Popular Ballads of the Olden Time

The following is from Popular Ballads of the Olden Time: Third Series - Ballads of Scottish Tradition and Romance Selected and Edited by Frank Sidgwick:

Clyde's Water

The Text is from the Skene MS., but I have omitted the three final lines, which do not make a complete stanza, and, when compared with Scott's 'Old Lady's' version, are obviously corrupt. The last verse should signify that the mothers of Willie and Meggie went up and down the bank saying, 'Clyde's water has done us wrong!'

The ballad is better known as Willie and May Margaret.

The Story--Willie refuses his mother's request to stay at home, as he wishes to visit his true-love. The mother puts her malison, or curse, upon him, but he rides off. Clyde is roaring, but Willie says, 'Drown me as I come back, but spare me as I go,' which is Martial's

'Parcite dum propero, mergite cum redeo,'

and occurs in other English broadsides. Meggie will not admit Willie, and he rides away. Meggie awakes, and learns that she has dismissed her true-love in her sleep. Our ballad is deficient here, but it is obvious from st. 19 that both lovers are drowned. We must understand, therefore, that Meggie follows Willie across Clyde. A variant of the ballad explains that she found him 'in the deepest pot' in all Clyde's water, and drowned herself.

Child notes that there is a very popular Italian ballad of much the same story, except that the mother's curse is on the girl and not the man.

There is a curious change in the style of spelling from stanza 15 to the end.

'Ye gie corn unto my horse,
  An' meat unto my man,
For I will gae to my true-love's gates
  This night, gin that I can.'

'O stay at hame this ae night, Willie,
  This ae bare night wi' me;
The best bed in a' my house
  Sall be well made to thee.'
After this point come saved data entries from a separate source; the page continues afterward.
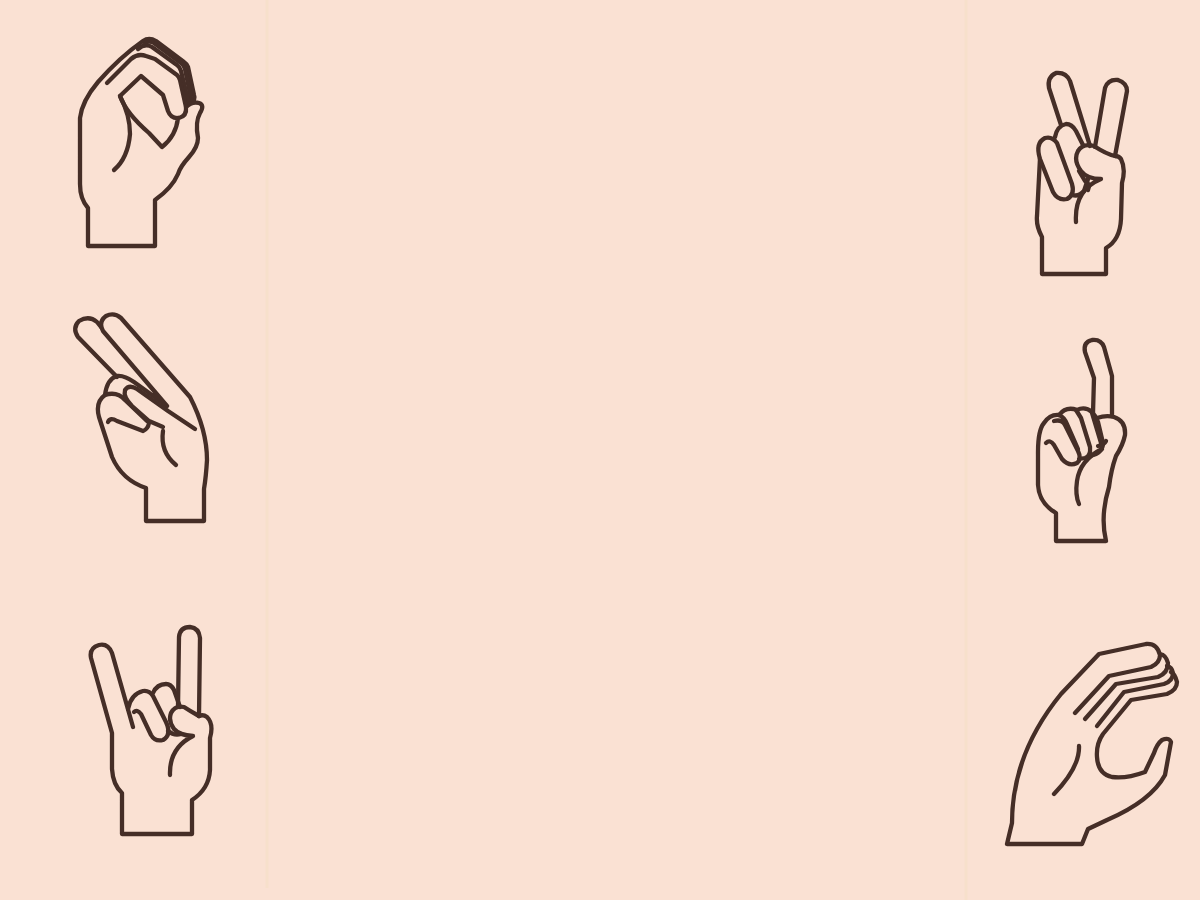
<!DOCTYPE html>
<html lang="en">
<head>
<meta charset="utf-8">
<title>Hand signs</title>
<style>
:root { --paper: #fae1d3; --seam: #f7e0cb; --ink: #452e27; }
html, body { margin: 0; }
body { width: 1200px; height: 900px; overflow: hidden; background: var(--paper); }
.board { display: block; width: 1200px; height: 900px; }
.seam { stroke: var(--seam); stroke-width: 3; }
.hand { fill: none; stroke: var(--ink); stroke-width: 4.3; stroke-linecap: round; stroke-linejoin: round; }
.solid { fill: var(--paper); }
</style>
</head>
<body>
<svg class="board" viewBox="0 0 1200 900" role="img" aria-label="Six outlined hands showing sign language gestures">
  <line class="seam" x1="267" y1="0" x2="267" y2="888"/>
  <line class="seam" x1="966" y1="0" x2="966" y2="900"/>

  <g id="round-hand" class="hand">
    <path d="M190 103Q196 100 194 95L188 67Q187 64 184 62L156 41Q149 37 143 41Q120 57 98 82Q82 101 80 118V184Q80 199 88 208V246H155V200Q172 188 178 174Q180 167 189 157Q198 147 198 138Q195 122 200 113Q205 105 199 103Q192 101 186 107"/>
    <path d="M145 43Q149 40 154 43L181 63Q184 65 185 69L191 98L187 103"/>
    <path d="M138 49Q145 43 152 47L177 65Q180 67 181 71L188 100"/>
    <path d="M107 83L131 59Q138 53 146 56L155 59L177 75Q179 77 180 80L186 107Q187 116 179 118Q171 119 168 111L163 95L141 76L120 96Q126 113 149 133L162 147Q176 136 178 118"/>
    <path d="M120 96Q130 115 130 134Q128 158 114 170"/>
  </g>

  <g id="two-finger-hand" class="hand">
    <path d="M117 377L78 337Q72 328 79 321Q89 315 97 322L101 327"/>
    <path d="M167 406L103 331Q98 322 106 316Q114 312 121 318L190 397Q207 430 207 460Q206 477 204 489V521H146V488Q122 480 112 457L99 417Q95 402 105 395Q107 379 117 376Q124 375 134 382L167 406"/>
    <path d="M105 395Q117 391 125 400L147 421"/>
    <path d="M195 429L168 411L137 389Q129 384 125 390Q123 397 132 406L149 421L163 427"/>
    <path d="M108 422Q110 417 117 421L143 431Q148 429 149 423"/>
    <path d="M163 431Q160 452 176 465"/>
  </g>

  <g id="horns-hand" class="hand">
    <path d="M133 727L112 653Q108 643 99 645Q89 648 91 658L112 733V769Q113 785 122 793V834H192V800Q209 789 210 770V738Q214 724 207 717Q203 714 199 716"/>
    <path d="M178 707L179 637Q180 627 190 627Q199 628 200 638L199 716"/>
    <path d="M128 709Q131 694 143 691Q149 690 153 696L166 722Q172 735 163 740Q155 742 151 735L141 714Q137 709 134 712"/>
    <path d="M153 693Q157 684 166 684Q171 684 174 690L180 707"/>
    <path d="M168 731Q174 736 181 734"/>
    <path d="M199 716Q190 711 184 707Q175 705 171 713Q168 721 174 729Q179 735 193 736Q169 748 170 775"/>
  </g>

  <g id="victory-hand" class="hand">
    <path d="M1061 125L1049 88Q1047 77 1056 73Q1066 72 1070 81L1090 146"/>
    <path d="M1095 147L1105 88Q1108 79 1118 80Q1127 83 1127 91L1115 156"/>
    <path d="M1040 158L1037 216Q1036 226 1042 237V274H1106V248Q1120 240 1121 219L1122 183Q1126 169 1121 159Q1119 156 1115 156Q1106 154 1094 146Q1083 143 1078 151Q1073 160 1081 171Q1087 179 1101 179Q1074 190 1076 222"/>
    <path d="M1055 137Q1057 126 1066 124Q1072 124 1076 131L1083 145"/>
    <path d="M1088 179L1084 191Q1079 197 1072 195"/>
    <path d="M1079 171L1085 181Q1091 184 1088 190"/>
    <path class="solid" d="M1057 143L1072 184Q1075 195 1067 199Q1058 201 1053 192L1040 159Q1035 143 1045 138Q1052 136 1057 143Z"/>
  </g>

  <g id="pointing-hand" class="hand">
    <path d="M1093 413L1094 378L1085 352Q1083 342 1092 340Q1101 339 1104 347L1112 376V416"/>
    <path d="M1097 418Q1106 415 1114 417Q1126 421 1125 435Q1123 445 1116 456Q1111 470 1109 487Q1100 516 1106 541H1056V513Q1039 503 1038 485V452Q1038 430 1044 423Q1050 414 1059 415Q1066 406 1077 410Q1085 406 1092 412Q1096 416 1098 422L1103 443Q1103 453 1090 456"/>
    <path d="M1046 443Q1050 439 1054 445L1062 459Q1069 467 1077 463Q1082 459 1078 451L1065 425Q1062 419 1054 421"/>
    <path d="M1059 415Q1064 417 1067 424L1078 449M1076 410L1081 418L1090 447Q1091 456 1085 458L1079 459M1092 413L1101 443"/>
    <path d="M1106 441Q1104 445 1098 446M1102 449Q1080 460 1077 481Q1075 495 1079 504"/>
  </g>

  <g id="curved-hand" class="hand">
    <path d="M1075 713L1109 676L1151 667Q1160 663 1160 655Q1157 643 1146 644L1099 654L1061 694Q1012 754 1012 823L1007 844H1082L1088 829L1107 820Q1151 801 1165 775L1171 742Q1169 737 1162 740Q1157 744 1154 753L1145 772Q1126 779 1112 777Q1098 774 1097 757Q1096 744 1103 734L1131 700L1167 694Q1177 690 1177 682Q1175 674 1171 672"/>
    <path d="M1085 719L1116 684L1158 677Q1168 673 1168 663Q1166 655 1160 654"/>
    <path d="M1097 726L1124 692L1164 684Q1173 681 1173 673Q1172 667 1167 666"/>
    <path d="M1079 746Q1080 767 1054 794"/>
  </g>
</svg>
</body>
</html>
'I carena for your beds, mither,
  I carena ae pin,
For I'll gae to my love's gates
  This night, gin I can win.'

'O stay, my son Willie, this night,
  This ae night wi' me;
The best hen in a' my roost
  Sall be well made ready for thee.'

'I carena for your hens, mither,
  I carena ae pin;
I sall gae to my love's gates
  This night, gin I can win.'

'Gin ye winna stay, my son Willie,
  This ae bare night wi' me,
Gin Clyde's water be deep and fu' o' flood,
  My malisen drown ye!'                     ['malisen,' curse]

He rode up yon high hill,
  An' down yon dowie glen;
The roaring o' Clyde's water
  Wad hae fleyt ten thousand men.     ['fleyt,' frightened]

'O spare me, Clyde's water,
  O spare me as I gae!
Mak me your wrack as I come back,
  But spare me as I gae!'

He rade in, and farther in,
  Till he came to the chin;
And he rade in, and farther in,
  Till he came to dry lan'.

And whan he came to his love's gates,
  He tirled at the pin.
'Open your gates, Meggie,
  Open your gates to me,
For my beets are fu' o' Clyde's water,
  And the rain rains oure my chin.'

'I hae nae lovers therout,' she says,
  'I hae nae love within;
My true-love is in my arms twa,
  An' nane will I lat in.'

'Open your gates, Meggie, this ae night,
  Open your gates to me;
For Clyde's water is fu' o' flood,
  An' my mither's malison'll drown me.'

'Ane o' my chamers is fu' o' corn,' she says,
  'An' ane is fu' o' hay;
Anither is fu' o' gentlemen,
  An' they winna move till day.'

Out waked her May Meggie,
  Out o' her drousy dream:
'I dreamed a dream sin the yestreen,
  (God read a' dreams to guid!)           ['read,' interpret]
That my true-love Willie
  Was standing at my bed-feet.'          ['standing,' staring in manuscript]

'Now lay ye still, my ae dochter,
  An' keep my back fra the call',
For it's na the space of hafe an hour
  Sen he gad fra yer hall'.'

'An' hey, Willie, an' hoa, Willie,
  Winne ye turn agen?'
But ay the louder that she crayed
  He rod agenst the wind.

He rod up yon high hill,
  An' doun yon douey den;
The roring that was in Clide's water
  Wad ha' flayed ten thousand men.

He road in, an' farder in,
  Till he came to the chine;
An' he road in, an' farder in,
  Bat never mare was seen.

  ... ... ...

Ther was na mare seen of that guid lord
  Bat his hat frae his head;
There was na mare seen of that lady
  Bat her comb an' her sneed.  ['sneed,' snood, fillet]

  ... ... ...

Katharine Jaffray

Copyright Scotland from the Roadside 2016